Students are most likely to benefit from online credit recovery when it blends online instruction with face-to-face time, rather than being conducted fully online, according to research published by Carolyn J. Heinrich, chair of the Department of Leadership, Policy and Organizations and Patricia and Rodes Hart Professor of Public Policy and Education at Vanderbilt Peabody College of education and human development, and her co-authors.

Carolyn Heinrich (Vanderbilt)

The research brief based on this body of work, “Design Principles for Effective Online Credit Recovery,” outlines strategies to help students make up coursework missed during COVID-19. 

“Schools have increasingly turned to online credit recovery to help students make up missed coursework. But research shows that even when students regain course credits, online credit recovery often leads to little substantive learning and negative long-term outcomes, including lower lifetime earnings,” Heinrich said. “This brief provides specific, research-based principles for effective online credit recovery, including which students benefit most, how to group classes and how to train instructors.” 

The findings of Heinrich’s research were published as part of the EdResearch for Recovery Project, sponsored by Results for America and the Annenberg Institute for School Reform at Brown University.  

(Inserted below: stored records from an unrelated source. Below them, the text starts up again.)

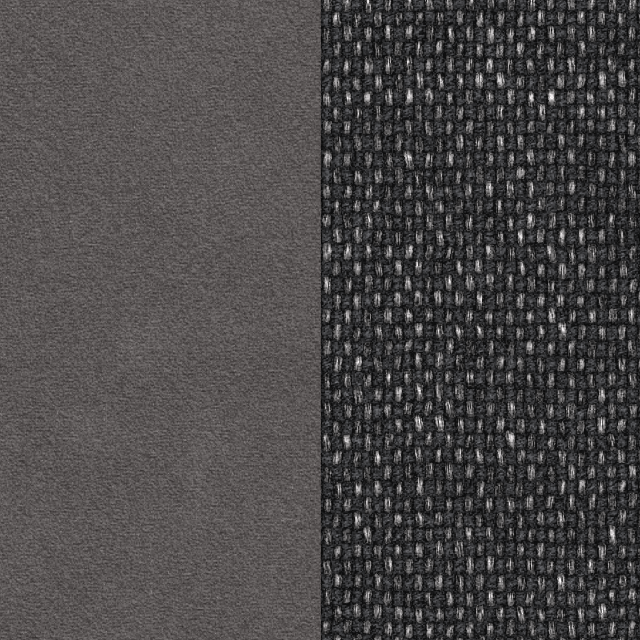
Give the GLSL for this texture, as a three.js fragment shader.

```glsl
// Two upholstery fabrics side by side: soft warm grey velvet on the left,
// a coarse charcoal basket weave on the right. The velvet is embossed noise
// with broken ribs; the weave is staggered frayed yarns over dark cross yarns.

#define SEAM_X 0.5013
#define YARN_PITCH 0.0159
#define YARN_PERIOD 0.0488
#define YARN_HALF vec2(0.0064, 0.0128)
#define WEAVE_ORIGIN vec2(0.5033, 0.506)
#define RIB_COUNT 185.0
#define VELVET_COLOR vec3(0.354, 0.336, 0.334)
#define VELVET_GRAIN 0.21
#define YARN_TINT vec3(1.0, 0.985, 0.990)
#define CROSS_TINT vec3(0.98, 0.985, 1.02)

varying vec2 vUv;

float hash(vec2 p) {
  vec3 q = fract(vec3(p.xyx) * 0.1031);
  q += dot(q, q.yzx + 33.33);
  return fract((q.x + q.y) * q.z);
}

float noise(vec2 p) {
  vec2 i = floor(p);
  vec2 f = fract(p);
  f = f * f * (3.0 - 2.0 * f);
  return mix(mix(hash(i), hash(i + vec2(1.0, 0.0)), f.x),
             mix(hash(i + vec2(0.0, 1.0)), hash(i + 1.0), f.x), f.y);
}

float fbm(vec2 p) {
  float sum = 0.0;
  float amp = 0.5;
  for (int i = 0; i < 4; i++) {
    sum += amp * noise(p);
    p = p * 2.03 + 17.3;
    amp *= 0.5;
  }
  return sum;
}

float roundBox(vec2 p, vec2 halfSize, float radius) {
  vec2 q = abs(p) - halfSize + radius;
  return length(max(q, 0.0)) + min(max(q.x, q.y), 0.0) - radius;
}

float glow(vec2 p, vec2 center, vec2 size) {
  vec2 d = (p - center) / size;
  return exp(-dot(d, d));
}

vec3 velvet(vec2 p) {
  // Faint brushed patches of the pile
  float shade = 0.035 * (fbm(p * vec2(9.0, 12.0)) - 0.47);
  shade += 0.026 * glow(p, vec2(0.22, 0.45), vec2(0.06, 0.04));
  shade += 0.028 * glow(p, vec2(0.13, 0.33), vec2(0.05, 0.04));
  shade += 0.026 * glow(p, vec2(0.31, 0.25), vec2(0.02, 0.08));
  shade += 0.010 * glow(p, vec2(0.25, 0.90), vec2(0.25, 0.16));
  // Broken horizontal ribs
  float bend = 1.3 * noise(p * vec2(35.0, 16.0));
  float rib = sin(6.2832 * (p.y * RIB_COUNT + bend));
  shade += 0.030 * rib * noise(p * vec2(60.0, 90.0) + 8.0);
  // Embossed grain lit from above
  vec2 g = p * vec2(290.0, 340.0);
  shade += 0.50 * VELVET_GRAIN * (noise(g) - noise(g + vec2(0.25, 0.75)));
  shade += 0.70 * VELVET_GRAIN * (noise(p * vec2(505.0, 510.0) + 31.0) - 0.5);
  shade += 0.15 * VELVET_GRAIN * (noise(p * vec2(110.0, 150.0) + 57.0) - 0.5);
  // Sparse bright lint
  shade += 0.12 * smoothstep(0.92, 1.0, noise(p * 300.0 + 71.0));
  return VELVET_COLOR + shade;
}

vec3 weave(vec2 p) {
  // Uneven grid, every second column shifted half a period
  vec2 q = p - WEAVE_ORIGIN;
  q.y += 0.010 * (noise(p * vec2(9.0, 14.0)) - 0.5);
  q.x += 0.004 * (noise(p * vec2(24.0, 34.0) + 5.0) - 0.5);
  float column = floor(q.x / YARN_PITCH);
  float along = q.y / YARN_PERIOD + 0.5 + 0.5 * mod(column, 2.0);
  vec2 cell = vec2(column, floor(along));
  vec2 local = vec2((fract(q.x / YARN_PITCH) - 0.5) * YARN_PITCH,
                    (fract(along) - 0.5) * YARN_PERIOD);
  float tone = hash(cell + 40.0);
  float wear = hash(cell + 91.0);
  float fray = noise(p * 280.0 + 23.0) - 0.5;

  // Twisted cross yarns in the gaps
  float cross = 0.5 - 0.5 * cos(6.2832 * local.y / YARN_PERIOD);
  float pillow = 0.75 + 0.25 * cos(6.2832 * local.x / YARN_PITCH);
  vec2 twist = vec2(p.x + 0.4 * p.y, p.y - 0.35 * p.x);
  float crossFiber = noise(twist * vec2(150.0, 430.0));
  float dark = 0.085 + cross * pillow * (0.04 + 0.25 * crossFiber);
  dark += 0.26 * (noise(p * 450.0 + 12.0) - 0.5);
  vec3 color = CROSS_TINT * max(dark, 0.055);

  // Raised upright yarns with frayed outlines and a contact shadow
  vec2 yarn = local - (vec2(wear, tone) - 0.5) * vec2(0.0014, 0.0040);
  yarn.x += yarn.y * 0.16 * (wear - 0.5);
  vec2 size = YARN_HALF * vec2(0.94 + 0.12 * tone, 0.84 + 0.30 * wear);
  float d = roundBox(yarn, size, 0.0045) + 0.0034 * fray;
  color *= mix(0.75, 1.0, smoothstep(0.0, 0.003, d));
  vec2 n = yarn / size;
  float bulge = (1.0 - 0.45 * n.x * n.x) * (1.0 - 0.48 * n.y * n.y);
  float fiber = noise(vec2(yarn.x * 540.0 + tone * 50.0, p.y * 85.0));
  float light = bulge * (0.31 + 0.13 * tone + 0.40 * (fiber - 0.45));
  float lift = n.y - 0.30;
  float shine = smoothstep(0.38, 0.85, fiber) * exp(-3.5 * lift * lift);
  light += 0.36 * shine * bulge * (0.35 + 0.65 * wear);
  light += 0.34 * (noise(p * 480.0 + 3.0) - 0.5);
  float cover = 1.0 - smoothstep(-0.0018, 0.0010, d);
  color = mix(color, YARN_TINT * max(light, 0.07), cover);

  // Slow drift of brightness and the shaded cut edge
  color *= 1.02 + 0.18 * (fbm(p * 12.0 + 2.0) - 0.47);
  return color * mix(0.70, 1.0, smoothstep(SEAM_X, SEAM_X + 0.004, p.x));
}

void main() {
  float side = smoothstep(SEAM_X - 0.001, SEAM_X + 0.001, vUv.x);
  vec3 color = mix(velvet(vUv), weave(vUv), side);
  gl_FragColor = vec4(clamp(color, 0.0, 1.0), 1.0);
}
```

Heinrich is a leading scholar in the study of digital learning, including online credit recovery—an issue that is receiving ongoing attention as school administrators, teachers and parents work to develop best practices to recover from disruptions in learning due to COVID-19. 

Many students are using online options to catch up, with supplemental support from teachers, but questions remain about how well these online credit recovery approaches are working.   

Heinrich’s related research: